Singapore is revising its casino rules to discourage low-income groups and the jobless from gambling. After weeks of consultation, the government has filed the Casino Control (Amendment) Bill which would empower authorities to restrict the entry of ‘financially vulnerable’ individuals in casino gaming centers. The provision as stated in a government press release:
At present, Singapore locals and permanent residents must pay an entry levy of S$100 and annual entry levy of S$2,000 if they want to play in the casinos. In the past 18 months, the government earned $288 million from casino levies. Asia Singapore notes the casino boom in Singapore:
Committees of the National Council on Problem Gambling (NCPG) will be empowered to issue visit limits to local, financially vulnerable casino patrons who visit the casinos frequently. Families and individuals may also apply for visit limits in addition to the current family and voluntary self-exclusion.
Provisional family exclusion orders can be made if there is a need to act urgently to protect the family from further severe harm. Exclusion orders can also be made if respondents to the orders cannot be located or are uncooperative.
Although they are supposedly meant for tourists, many residents visit and many are also addicted to gambling there.

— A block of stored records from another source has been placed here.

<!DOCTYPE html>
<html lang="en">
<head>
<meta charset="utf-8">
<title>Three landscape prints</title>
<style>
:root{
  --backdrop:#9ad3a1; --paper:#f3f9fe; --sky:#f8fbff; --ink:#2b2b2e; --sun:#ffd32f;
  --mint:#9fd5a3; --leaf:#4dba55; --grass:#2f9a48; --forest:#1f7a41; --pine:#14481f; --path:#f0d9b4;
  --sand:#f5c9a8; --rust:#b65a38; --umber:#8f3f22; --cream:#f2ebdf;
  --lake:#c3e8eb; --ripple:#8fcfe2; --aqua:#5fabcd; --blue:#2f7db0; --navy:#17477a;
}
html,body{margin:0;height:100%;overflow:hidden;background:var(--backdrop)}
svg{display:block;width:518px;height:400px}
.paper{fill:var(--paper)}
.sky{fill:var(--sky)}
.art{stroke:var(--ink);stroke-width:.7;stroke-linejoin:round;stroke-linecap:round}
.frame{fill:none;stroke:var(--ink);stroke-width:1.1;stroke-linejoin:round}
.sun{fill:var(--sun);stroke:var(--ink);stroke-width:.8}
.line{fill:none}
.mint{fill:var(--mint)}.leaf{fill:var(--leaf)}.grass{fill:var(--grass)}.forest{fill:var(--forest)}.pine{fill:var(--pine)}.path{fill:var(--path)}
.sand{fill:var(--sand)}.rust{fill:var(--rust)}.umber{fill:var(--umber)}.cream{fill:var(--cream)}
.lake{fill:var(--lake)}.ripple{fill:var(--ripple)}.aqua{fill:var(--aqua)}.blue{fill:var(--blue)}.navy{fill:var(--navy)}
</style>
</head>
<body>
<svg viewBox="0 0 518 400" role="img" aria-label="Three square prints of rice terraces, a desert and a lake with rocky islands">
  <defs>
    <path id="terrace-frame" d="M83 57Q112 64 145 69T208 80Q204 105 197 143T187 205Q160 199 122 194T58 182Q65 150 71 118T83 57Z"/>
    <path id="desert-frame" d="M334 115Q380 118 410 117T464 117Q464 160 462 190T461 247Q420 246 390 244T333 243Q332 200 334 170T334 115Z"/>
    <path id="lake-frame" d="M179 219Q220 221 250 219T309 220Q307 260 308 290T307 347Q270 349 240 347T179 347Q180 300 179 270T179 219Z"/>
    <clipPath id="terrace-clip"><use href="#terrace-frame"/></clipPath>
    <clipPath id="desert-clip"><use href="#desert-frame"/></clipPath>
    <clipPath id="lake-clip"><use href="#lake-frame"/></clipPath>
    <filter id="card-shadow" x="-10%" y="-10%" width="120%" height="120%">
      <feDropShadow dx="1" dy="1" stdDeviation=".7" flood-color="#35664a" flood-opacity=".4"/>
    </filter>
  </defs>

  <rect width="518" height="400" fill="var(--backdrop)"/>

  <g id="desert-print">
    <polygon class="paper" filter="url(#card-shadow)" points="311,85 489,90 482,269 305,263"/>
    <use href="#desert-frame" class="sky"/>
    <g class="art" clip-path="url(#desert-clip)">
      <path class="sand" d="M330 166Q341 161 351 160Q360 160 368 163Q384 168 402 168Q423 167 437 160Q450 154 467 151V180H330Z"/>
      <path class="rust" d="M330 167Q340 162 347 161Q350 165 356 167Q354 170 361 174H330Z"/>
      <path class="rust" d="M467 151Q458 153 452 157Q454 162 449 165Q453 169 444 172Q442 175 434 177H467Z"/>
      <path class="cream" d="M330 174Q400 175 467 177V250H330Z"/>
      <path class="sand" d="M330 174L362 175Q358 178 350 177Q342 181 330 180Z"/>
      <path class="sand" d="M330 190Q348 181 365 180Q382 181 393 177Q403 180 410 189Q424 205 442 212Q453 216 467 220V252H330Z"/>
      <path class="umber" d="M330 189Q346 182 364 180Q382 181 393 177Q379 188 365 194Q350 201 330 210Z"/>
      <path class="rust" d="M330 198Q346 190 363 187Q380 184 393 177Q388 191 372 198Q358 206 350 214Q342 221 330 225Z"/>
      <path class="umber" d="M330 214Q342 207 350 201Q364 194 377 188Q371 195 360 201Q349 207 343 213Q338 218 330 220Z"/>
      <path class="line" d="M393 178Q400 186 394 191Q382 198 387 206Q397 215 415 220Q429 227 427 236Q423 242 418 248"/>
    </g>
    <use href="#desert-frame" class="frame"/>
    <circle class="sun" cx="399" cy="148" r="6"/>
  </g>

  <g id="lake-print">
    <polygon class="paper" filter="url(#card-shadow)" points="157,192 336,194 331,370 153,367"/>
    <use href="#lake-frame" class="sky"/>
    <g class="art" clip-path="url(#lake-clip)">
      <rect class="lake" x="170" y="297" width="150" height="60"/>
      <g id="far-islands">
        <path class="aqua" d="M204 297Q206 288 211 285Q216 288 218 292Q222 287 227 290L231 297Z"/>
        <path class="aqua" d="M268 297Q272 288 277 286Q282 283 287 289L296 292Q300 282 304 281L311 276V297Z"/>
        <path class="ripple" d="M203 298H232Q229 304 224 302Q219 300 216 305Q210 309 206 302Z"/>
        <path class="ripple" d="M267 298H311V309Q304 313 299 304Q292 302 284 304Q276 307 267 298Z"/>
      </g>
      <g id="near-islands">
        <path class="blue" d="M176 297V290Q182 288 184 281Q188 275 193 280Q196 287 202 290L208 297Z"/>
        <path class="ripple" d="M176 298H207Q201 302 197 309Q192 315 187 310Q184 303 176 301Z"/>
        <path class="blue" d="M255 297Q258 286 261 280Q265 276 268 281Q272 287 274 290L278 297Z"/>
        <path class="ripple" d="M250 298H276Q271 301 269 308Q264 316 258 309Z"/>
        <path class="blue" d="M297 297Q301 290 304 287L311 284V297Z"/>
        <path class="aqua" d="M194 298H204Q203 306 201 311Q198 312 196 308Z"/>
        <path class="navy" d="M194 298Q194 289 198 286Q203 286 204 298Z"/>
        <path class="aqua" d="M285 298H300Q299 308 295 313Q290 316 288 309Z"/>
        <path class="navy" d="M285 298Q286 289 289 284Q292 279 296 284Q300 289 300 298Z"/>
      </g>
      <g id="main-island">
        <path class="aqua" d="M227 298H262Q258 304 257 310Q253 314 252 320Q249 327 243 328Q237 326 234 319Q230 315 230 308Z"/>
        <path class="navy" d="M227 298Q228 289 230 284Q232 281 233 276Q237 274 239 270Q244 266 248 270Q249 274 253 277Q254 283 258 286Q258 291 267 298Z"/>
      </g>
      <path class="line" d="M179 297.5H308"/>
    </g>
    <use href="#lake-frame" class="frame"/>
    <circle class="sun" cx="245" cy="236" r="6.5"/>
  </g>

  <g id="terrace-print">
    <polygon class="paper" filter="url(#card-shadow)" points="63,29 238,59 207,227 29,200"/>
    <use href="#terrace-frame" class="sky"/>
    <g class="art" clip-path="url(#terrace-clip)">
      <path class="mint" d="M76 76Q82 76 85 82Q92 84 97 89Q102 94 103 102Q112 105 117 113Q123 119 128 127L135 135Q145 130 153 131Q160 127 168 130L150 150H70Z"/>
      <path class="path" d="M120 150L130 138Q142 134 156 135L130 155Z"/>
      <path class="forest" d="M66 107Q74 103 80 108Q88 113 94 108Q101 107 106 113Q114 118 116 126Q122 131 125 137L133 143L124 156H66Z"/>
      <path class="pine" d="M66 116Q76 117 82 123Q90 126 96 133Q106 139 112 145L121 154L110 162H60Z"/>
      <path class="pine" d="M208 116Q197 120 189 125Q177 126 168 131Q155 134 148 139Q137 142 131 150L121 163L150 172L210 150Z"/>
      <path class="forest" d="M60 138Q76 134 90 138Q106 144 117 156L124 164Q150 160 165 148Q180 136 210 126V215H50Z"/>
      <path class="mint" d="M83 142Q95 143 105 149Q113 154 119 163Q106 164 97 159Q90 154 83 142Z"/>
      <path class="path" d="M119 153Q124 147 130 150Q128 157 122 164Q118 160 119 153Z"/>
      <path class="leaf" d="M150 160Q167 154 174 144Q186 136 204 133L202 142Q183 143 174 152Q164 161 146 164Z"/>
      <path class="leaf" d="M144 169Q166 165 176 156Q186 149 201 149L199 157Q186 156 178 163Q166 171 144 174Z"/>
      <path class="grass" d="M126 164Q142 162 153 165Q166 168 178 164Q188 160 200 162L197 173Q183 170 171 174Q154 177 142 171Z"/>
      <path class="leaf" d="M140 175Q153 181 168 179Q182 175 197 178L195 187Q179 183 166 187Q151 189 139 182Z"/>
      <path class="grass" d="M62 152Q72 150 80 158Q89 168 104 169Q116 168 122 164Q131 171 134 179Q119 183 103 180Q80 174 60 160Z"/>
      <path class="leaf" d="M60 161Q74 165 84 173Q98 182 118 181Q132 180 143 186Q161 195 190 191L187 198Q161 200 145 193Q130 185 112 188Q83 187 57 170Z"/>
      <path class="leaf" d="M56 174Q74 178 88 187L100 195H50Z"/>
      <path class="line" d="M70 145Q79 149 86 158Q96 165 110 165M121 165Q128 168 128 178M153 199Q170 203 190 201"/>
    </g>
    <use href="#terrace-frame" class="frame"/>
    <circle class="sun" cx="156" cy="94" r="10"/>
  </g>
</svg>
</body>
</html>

If you take $100 as the cost of entry to casino by residents, it makes $2.88 million visits in 18 months (Actually many visits cost less because there is a $2,000 yearly pass so number of visits is much higher. I do not know any other attraction this much popular in Singapore!
Chun Han Wong writes that gambling has actually declined in Singapore but he is worried about the gambling addiction affecting low-income residents:
… the social experiment has yielded mixed results, pressuring authorities to do more to contain gambling ills even as the global slowdown and rising competition threaten growth in the country's fledgling casino industry.
…the feared rise in organized crime never materialized, and gambling overall in the city-state has actually declined. But government leaders are concerned about surveys that indicate more low-income residents are betting larger sums and frequent gamblers are playing more often, while more people are seeking counseling for gambling troubles. Anecdotal reports of problem gamblers in the local media—some of whom have turned to crime to fund their gambling addictions—have also alarmed people.
Roger Poh advises the government to use the casino revenues to help the elderly:
These are astronomical sums so naturally many people have been wondering what the government has been doing with this windfall. It claims that the bonanza is used to provide support and care for Singaporeans.
Now I don’t think many people are satisfied with this claim. Can the government spell out specifically how it has been using this bonanza to help Singaporeans?
If there is one group of people the bonanza can be of tremendous help, the elderly poor surely rank high up on the list of priorities.
Loh and Behold thinks the casino center has become Singapore’s new icon:
…the casinos are operating in full force now and Marina Bay Sands is fast replacing the Merlion as our national icon, not that the hermaphrodite Merlion is anything to be proud of really, but at least it is original and unique.
Isn’t that great? Ours must be the only country in the world with a casino as our national emblem or symbol. (If you don’t believe me, just do an online search on “Singapore” and see what picture shows up.)
Convex Set wants more ‘effective barriers’ to ‘prevent gambling-led destitution’:
It strikes me that while the casinos were advertised to be an additional draw in our tourism portfolio, with an “effective” barrier to locals frittering away their hard-earned (and low by international standards) salaries in the form of levies, they have nevertheless “been very effective at drawing locals”.
I believe that this is undesirable and it is important that more effective barriers to entry be put up to prevent gambling-led destitution.
I think we have to be smarter about dealing with the gambling problem. What we have is grossly insufficient.